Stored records
Content starts
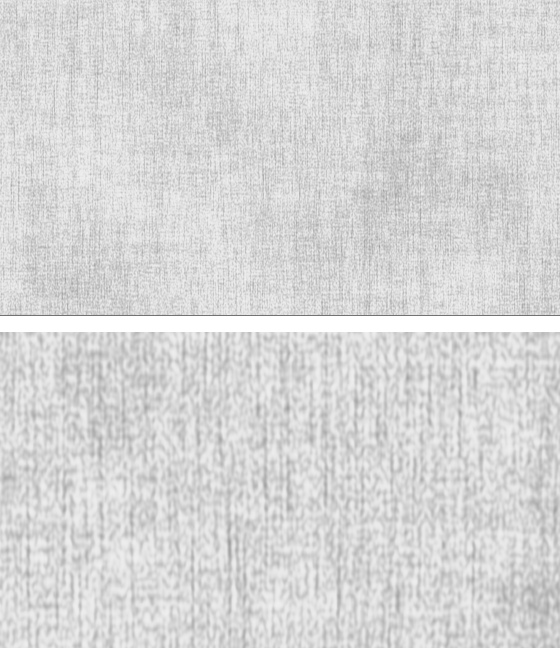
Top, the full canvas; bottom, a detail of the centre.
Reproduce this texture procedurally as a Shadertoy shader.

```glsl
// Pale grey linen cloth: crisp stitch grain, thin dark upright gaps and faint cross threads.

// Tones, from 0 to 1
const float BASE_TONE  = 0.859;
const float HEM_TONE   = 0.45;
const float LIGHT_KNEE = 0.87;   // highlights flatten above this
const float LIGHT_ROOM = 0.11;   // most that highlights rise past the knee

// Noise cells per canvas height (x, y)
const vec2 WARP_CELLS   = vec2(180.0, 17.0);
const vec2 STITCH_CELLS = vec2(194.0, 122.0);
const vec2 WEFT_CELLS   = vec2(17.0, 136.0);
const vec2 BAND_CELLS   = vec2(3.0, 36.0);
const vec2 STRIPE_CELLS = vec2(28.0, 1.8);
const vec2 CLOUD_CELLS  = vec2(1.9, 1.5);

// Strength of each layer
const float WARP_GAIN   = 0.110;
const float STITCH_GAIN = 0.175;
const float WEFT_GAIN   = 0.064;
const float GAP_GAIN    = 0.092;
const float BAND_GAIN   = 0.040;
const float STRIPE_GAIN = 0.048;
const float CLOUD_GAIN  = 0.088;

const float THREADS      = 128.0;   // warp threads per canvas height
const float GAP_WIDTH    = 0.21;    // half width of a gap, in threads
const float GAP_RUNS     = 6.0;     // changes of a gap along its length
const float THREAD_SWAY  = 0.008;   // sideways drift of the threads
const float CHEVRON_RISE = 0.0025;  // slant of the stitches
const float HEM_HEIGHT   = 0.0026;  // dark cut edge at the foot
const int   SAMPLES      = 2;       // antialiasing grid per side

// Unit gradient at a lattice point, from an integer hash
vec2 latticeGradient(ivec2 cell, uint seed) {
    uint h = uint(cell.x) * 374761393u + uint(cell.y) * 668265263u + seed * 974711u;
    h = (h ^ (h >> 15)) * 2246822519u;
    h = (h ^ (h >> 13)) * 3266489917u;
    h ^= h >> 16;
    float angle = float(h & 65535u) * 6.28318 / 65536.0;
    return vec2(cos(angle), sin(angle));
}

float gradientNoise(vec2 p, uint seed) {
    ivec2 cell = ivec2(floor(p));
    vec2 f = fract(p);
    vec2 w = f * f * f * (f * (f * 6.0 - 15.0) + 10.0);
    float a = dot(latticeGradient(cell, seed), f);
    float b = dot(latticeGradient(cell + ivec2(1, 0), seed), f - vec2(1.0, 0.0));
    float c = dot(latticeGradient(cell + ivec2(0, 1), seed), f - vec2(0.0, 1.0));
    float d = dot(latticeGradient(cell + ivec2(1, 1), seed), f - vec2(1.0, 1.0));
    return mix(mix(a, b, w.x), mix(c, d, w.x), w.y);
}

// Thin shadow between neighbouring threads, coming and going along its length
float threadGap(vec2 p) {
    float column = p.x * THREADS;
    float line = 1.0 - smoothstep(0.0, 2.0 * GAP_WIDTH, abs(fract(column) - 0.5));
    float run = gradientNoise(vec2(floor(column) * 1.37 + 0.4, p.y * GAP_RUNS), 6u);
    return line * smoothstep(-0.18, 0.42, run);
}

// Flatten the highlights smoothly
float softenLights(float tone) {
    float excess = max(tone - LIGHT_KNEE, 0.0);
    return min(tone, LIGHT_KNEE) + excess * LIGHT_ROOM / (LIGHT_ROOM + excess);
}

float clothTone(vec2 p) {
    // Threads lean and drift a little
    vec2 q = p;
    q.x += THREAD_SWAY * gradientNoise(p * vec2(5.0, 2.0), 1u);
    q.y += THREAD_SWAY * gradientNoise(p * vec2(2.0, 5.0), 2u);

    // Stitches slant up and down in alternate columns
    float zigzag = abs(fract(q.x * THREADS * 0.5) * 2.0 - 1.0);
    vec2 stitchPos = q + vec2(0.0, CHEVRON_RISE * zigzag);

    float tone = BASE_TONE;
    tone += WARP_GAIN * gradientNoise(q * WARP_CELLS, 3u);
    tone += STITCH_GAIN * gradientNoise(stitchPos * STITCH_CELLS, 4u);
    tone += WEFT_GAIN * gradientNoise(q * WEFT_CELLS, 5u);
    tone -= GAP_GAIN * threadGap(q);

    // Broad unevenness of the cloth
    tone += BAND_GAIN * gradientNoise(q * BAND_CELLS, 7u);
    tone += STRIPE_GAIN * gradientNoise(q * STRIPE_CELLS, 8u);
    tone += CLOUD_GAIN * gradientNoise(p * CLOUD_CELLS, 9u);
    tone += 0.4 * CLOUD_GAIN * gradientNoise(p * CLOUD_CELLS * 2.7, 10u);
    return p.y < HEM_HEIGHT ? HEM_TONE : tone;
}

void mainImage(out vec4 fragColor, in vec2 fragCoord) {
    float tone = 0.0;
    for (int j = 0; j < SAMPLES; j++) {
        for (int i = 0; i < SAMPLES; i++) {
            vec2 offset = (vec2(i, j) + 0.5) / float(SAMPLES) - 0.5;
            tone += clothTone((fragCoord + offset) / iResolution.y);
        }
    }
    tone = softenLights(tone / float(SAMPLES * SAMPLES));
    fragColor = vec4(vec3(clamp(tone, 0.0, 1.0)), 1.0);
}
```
Content ends
> _Problem to work on_
Read the entries and show each line that mentions "stitchPos".

> _Exercise answer_
    vec2 stitchPos = q + vec2(0.0, CHEVRON_RISE * zigzag);
    tone += STITCH_GAIN * gradientNoise(stitchPos * STITCH_CELLS, 4u);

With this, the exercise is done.